Segment Open
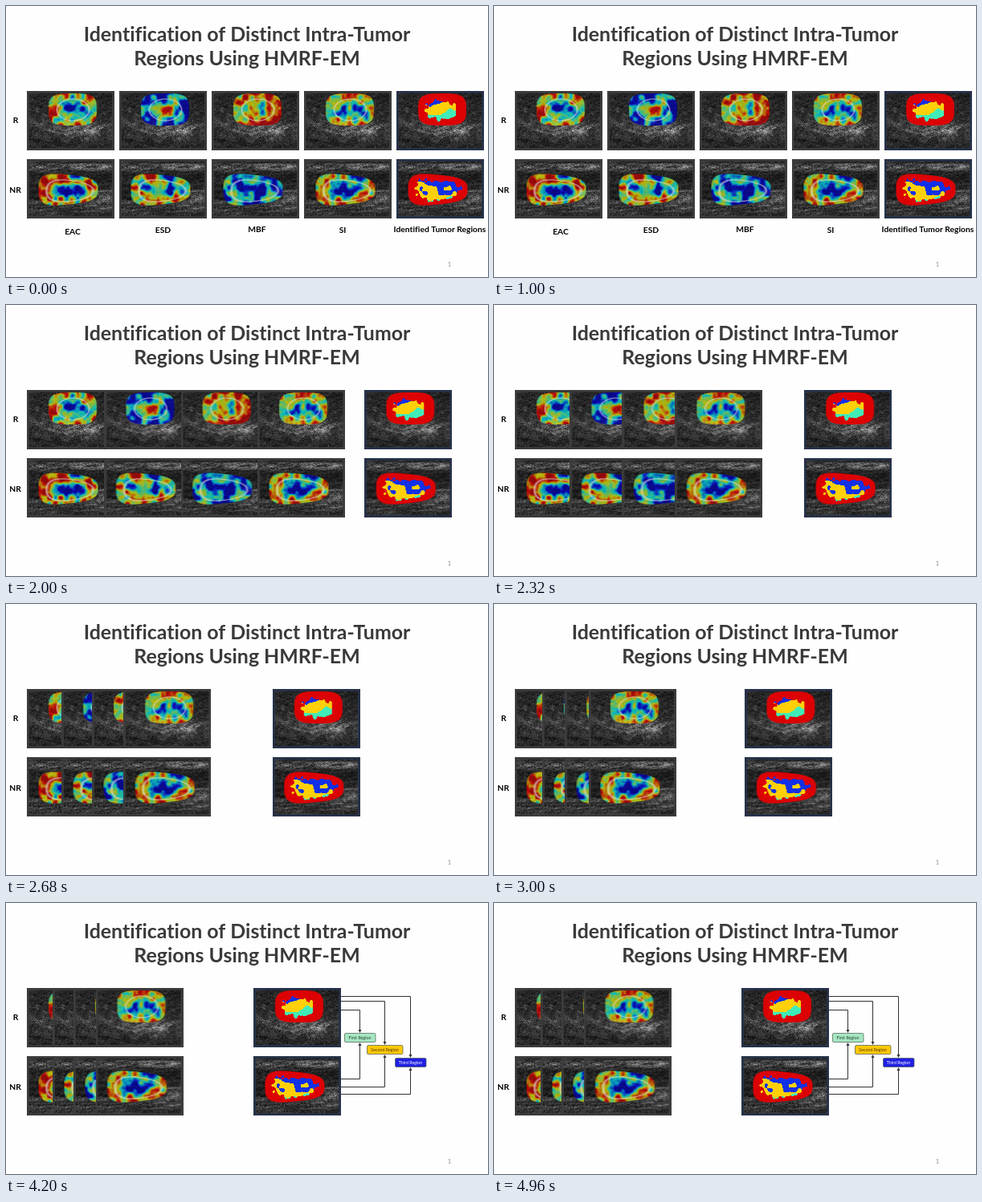
Animation of 600x338 px, one loop 5 s. Source, as an HTML page with a canvas:

```html
<!DOCTYPE html>
<html lang="en">
<head>
<meta charset="utf-8">
<title>Intra-Tumor Regions</title>
<style>
html, body { margin: 0; width: 100%; height: 100%; overflow: hidden; background: #fefefe; }
canvas { display: block; width: 600px; height: 338px; }
</style>
</head>
<body>
<canvas id="stage" width="600" height="338"></canvas>
<script>
const LOOP = 5000, W = 109, H = 74;
const FONT = 'Lato, Carlito, sans-serif';
const stage = document.getElementById('stage').getContext('2d');

const clamp = (v, lo = 0, hi = 1) => Math.min(hi, Math.max(lo, v));
const mix = (a, b, p) => a + (b - a) * p;
const bump = (x, y, cx, cy, rx, ry) => Math.exp(-(((x - cx) / rx) ** 2) - ((y - cy) / ry) ** 2);

function hash(x, y, seed) {
  let h = Math.imul(x, 374761393) + Math.imul(y, 668265263) + Math.imul(seed, 974634777);
  h = Math.imul(h ^ (h >>> 13), 1274126177);
  return ((h ^ (h >>> 16)) >>> 0) / 4294967296;
}

function noise(x, y, seed) {
  const ix = Math.floor(x), iy = Math.floor(y);
  const fade = f => f * f * (3 - 2 * f);
  const u = fade(x - ix), v = fade(y - iy);
  return mix(mix(hash(ix, iy, seed), hash(ix + 1, iy, seed), u),
             mix(hash(ix, iy + 1, seed), hash(ix + 1, iy + 1, seed), u), v);
}

const wobble = (x, y, scale, seed) => noise(x / scale, y / scale, seed) - 0.5;

function layer(w, h) {
  const c = document.createElement('canvas');
  c.width = w;
  c.height = h;
  return c.getContext('2d');
}

function paint(shade) {
  const g = layer(W, H), img = g.createImageData(W, H);
  for (let y = 0; y < H; y++)
    for (let x = 0; x < W; x++) img.data.set([...shade(x, y), 255], (y * W + x) * 4);
  g.putImageData(img, 0, 0);
  return g;
}

// Superellipse that narrows to the right; at(x, y).d is 1 on the outline
function shape(cx, cy, rx, ry, power, taper) {
  return {
    at(x, y) {
      const u = (x - cx) / rx, v = (y - cy) / (ry * (1 - taper * clamp(u, -1, 1)));
      return { u, v, d: (Math.abs(u) ** power + Math.abs(v) ** power) ** (1 / power) };
    },
    cover(x, y) { return clamp((1 - this.at(x, y).d) * ry + 0.5); },
    line(x, y) { return clamp(1.1 - Math.abs(1 - this.at(x, y).d) * ry); }
  };
}

const speckle = (x, y) => 0.3 + 0.8 * hash(x, y, 5) + 0.6 * noise(x / 2, y / 1.5, 6);

function tissueR(x, y) {
  const slope = x < 50 ? 0.22 : -0.42;
  const streak = noise(x / 12, (y - slope * (x - 50)) / 3, 3);
  const band = bump(x, y, 74, 50, 36, 13) + 0.4 * bump(x, y, 18, 38, 26, 16);
  return (26 + 22 * streak + band * (30 + 70 * streak * streak)) * speckle(x, y);
}

function tissueNR(x, y) {
  const streak = noise(x / 16, (y + 0.05 * x) / 2.2, 9);
  const light = bump(0, y, 0, 9, 1, 6) + bump(x, y, 98, 42, 24, 9) + 0.7 * bump(0, y, 0, 60, 1, 9);
  return (22 + 22 * streak + light * (18 + 75 * streak * streak)) * speckle(x, y);
}

const jet = v => [3, 2, 1].map(c => 235 * clamp(1.5 - Math.abs(4 * v - c)));

const RED = [220, 2, 4], BLUE = [16, 48, 232], YELLOW = [255, 208, 8], CYAN = [64, 236, 184];

// maps: [outer level, change towards the cores]; split: slope, end of blue, start of cyan, roughness
const rows = [
  {
    y: 106, tissue: tissueR,
    mask: shape(56.5, 22.5, 30, 20, 3.4, 0),
    ring: shape(57, 23, 20, 13.5, 2, 0),
    tumor: shape(55, 23, 18.5, 12.5, 2.2, 0),
    cores: [[57, 23, 18, 12]],
    maps: [[0.7, -0.55], [0.14, 0.55], [0.8, -0.4], [0.65, -0.4]],
    split: [0.3, -0.55, 0.25, 0.8]
  },
  {
    y: 191, tissue: tissueNR,
    mask: shape(51, 37.5, 37, 18.5, 3.2, 0.2),
    ring: shape(53, 39, 29, 13, 2.4, 0.25),
    tumor: shape(52, 38, 27, 11.5, 2.4, 0.3),
    cores: [[53, 38, 24, 9], [66, 21, 13, 7]],
    maps: [[0.74, -0.6], [0.68, -0.58], [0.3, -0.2], [0.68, -0.56]],
    split: [-0.3, 0, 0.95, 2]
  }
];

function addFrame(g, color) {
  g.strokeStyle = color;
  g.lineWidth = 2.8;
  g.lineJoin = 'round';
  g.strokeRect(1.4, 1.4, W - 2.8, H - 2.8);
  return g.canvas;
}

function heatPanel(row, [outer, change], seed) {
  return addFrame(paint((x, y) => {
    const gray = row.tissue(x, y);
    const core = Math.max(...row.cores.map(c => bump(x, y, ...c)));
    const level = outer + change * core + 0.75 * wobble(x, y, 7, seed) + 0.2 * wobble(x, y, 3, seed + 1);
    const alpha = 0.74 * row.mask.cover(x, y), line = 0.6 * row.ring.line(x, y);
    return jet(clamp(level, 0.06, 0.93)).map(c => mix(mix(gray, c, alpha), 225, line));
  }), '#3c3c3c');
}

function regionPanel(row) {
  const [slope, blueEnd, cyanStart, rough] = row.split;
  return addFrame(paint((x, y) => {
    const { u, v, d } = row.tumor.at(x, y);
    let color = RED;
    if (d + 0.5 * wobble(x, y, 4, 31) < 1) {
      const level = v + slope * u + rough * wobble(x, y, 6, 32);
      color = level < blueEnd ? BLUE : level < cyanStart ? YELLOW : CYAN;
    }
    return color.map(c => mix(row.tissue(x, y), c, row.mask.cover(x, y)));
  }), '#27324a');
}

rows.forEach((row, r) => {
  row.panels = row.maps.map((map, i) => heatPanel(row, map, 40 + r * 20 + i * 3));
  row.panels.push(regionPanel(row));
});

const startX = [26, 141, 256, 371, 486];
const endX = [26, 58, 84, 111.5, 308];

function text(g, str, x, y, size, color, weight = 700) {
  g.font = `${weight} ${size}px ${FONT}`;
  g.letterSpacing = '0.01px'; // turns ligatures off
  g.textAlign = 'center';
  g.fillStyle = color;
  g.fillText(str, x, y);
}

function arrow(g, y0, x, y1) {
  const s = Math.sign(y1 - y0);
  g.beginPath();
  g.moveTo(416, y0);
  g.lineTo(x, y0);
  g.lineTo(x, y1 - 3 * s);
  g.stroke();
  g.beginPath();
  g.moveTo(x, y1);
  g.lineTo(x - 2, y1 - 4 * s);
  g.lineTo(x + 2, y1 - 4 * s);
  g.fill();
}

function regionBox(g, { name, x, y, w, fill, ink, ax, top, low }) {
  g.strokeStyle = g.fillStyle = '#333';
  g.lineWidth = 1;
  arrow(g, top, ax, y);
  arrow(g, low, ax, y + 12);
  g.beginPath();
  g.roundRect(x + 0.5, y + 0.5, w - 0.5, 11, 1.5);
  g.fillStyle = fill;
  g.fill();
  g.strokeStyle = '#4a5a50';
  g.lineWidth = 0.7;
  g.stroke();
  text(g, name, x + w / 2, y + 8, 5.3, ink, 400);
}

const boxes = [
  { name: 'First Region', x: 421, y: 162, w: 39, fill: '#a5e6c3', ink: '#254034', ax: 440.5, top: 133.5, low: 219.5 },
  { name: 'Second Region', x: 449, y: 177, w: 45, fill: '#ffc80a', ink: '#4a3a05', ax: 471.5, top: 122.5, low: 229.5 },
  { name: 'Third Region', x: 484, y: 193, w: 39, fill: '#2020e4', ink: '#ffffff', ax: 503.5, top: 116.5, low: 238.5 }
];
const links = layer(600, 338);

// Soft-edged wipe from the left
function wipeLinks(p) {
  if (p <= 0) return;
  const g = links, soft = 22, edge = 416 + p * (108 + soft);
  g.globalCompositeOperation = 'source-over';
  g.clearRect(0, 0, 600, 338);
  boxes.forEach(box => regionBox(g, box));
  const fade = g.createLinearGradient(edge - soft, 0, edge, 0);
  fade.addColorStop(0, '#000');
  fade.addColorStop(1, 'rgba(0,0,0,0)');
  g.globalCompositeOperation = 'destination-in';
  g.fillStyle = fade;
  g.fillRect(0, 0, 600, 338);
  stage.drawImage(g.canvas, 0, 0);
}

const ease = u => u < 0.5 ? 4 * u ** 3 : 1 - 4 * (1 - u) ** 3;
const labels = [['EAC', 83, 285], ['ESD', 195.5, 283], ['MBF', 312.5, 282], ['SI', 419, 283], ['Identified Tumor Regions', 540, 282]];

function draw(t) {
  const g = stage;
  g.fillStyle = '#fefefe';
  g.fillRect(0, 0, 600, 338);
  text(g, 'Identification of Distinct Intra-Tumor', 300, 44, 24.9, '#3a3a3a');
  text(g, 'Regions Using HMRF-EM', 300, 74, 24.9, '#3a3a3a');
  text(g, 'R', 12, 146, 10.3, '#000');
  text(g, 'NR', 11.5, 233, 10.3, '#000');
  text(g, '1', 552, 325, 7.5, '#8c8c8c', 400);

  g.globalAlpha = 1 - clamp((t - 1200) / 560);
  for (const [name, x, y] of labels) text(g, name, x, y, 10.3, '#000');
  g.globalAlpha = 1;

  const p = ease(clamp((t - 1122) / 2300));
  for (const row of rows)
    row.panels.forEach((panel, i) => g.drawImage(panel, mix(startX[i], endX[i], p), row.y));
  wipeLinks(clamp((t - 3320) / 520));
}

function tick() {
  draw(performance.now() % LOOP);
  requestAnimationFrame(tick);
}
tick();
</script>
</body>
</html>
```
Segment Closed
** PROBLEM DESCRIPTION **
Filter the records above for "canvas" and copy every matching line.

** ANSWER TO THIS PROBLEM **
Animation of 600x338 px, one loop 5 s. Source, as an HTML page with a canvas:
canvas { display: block; width: 600px; height: 338px; }
<canvas id="stage" width="600" height="338"></canvas>
  const c = document.createElement('canvas');
  return g.canvas;
  stage.drawImage(g.canvas, 0, 0);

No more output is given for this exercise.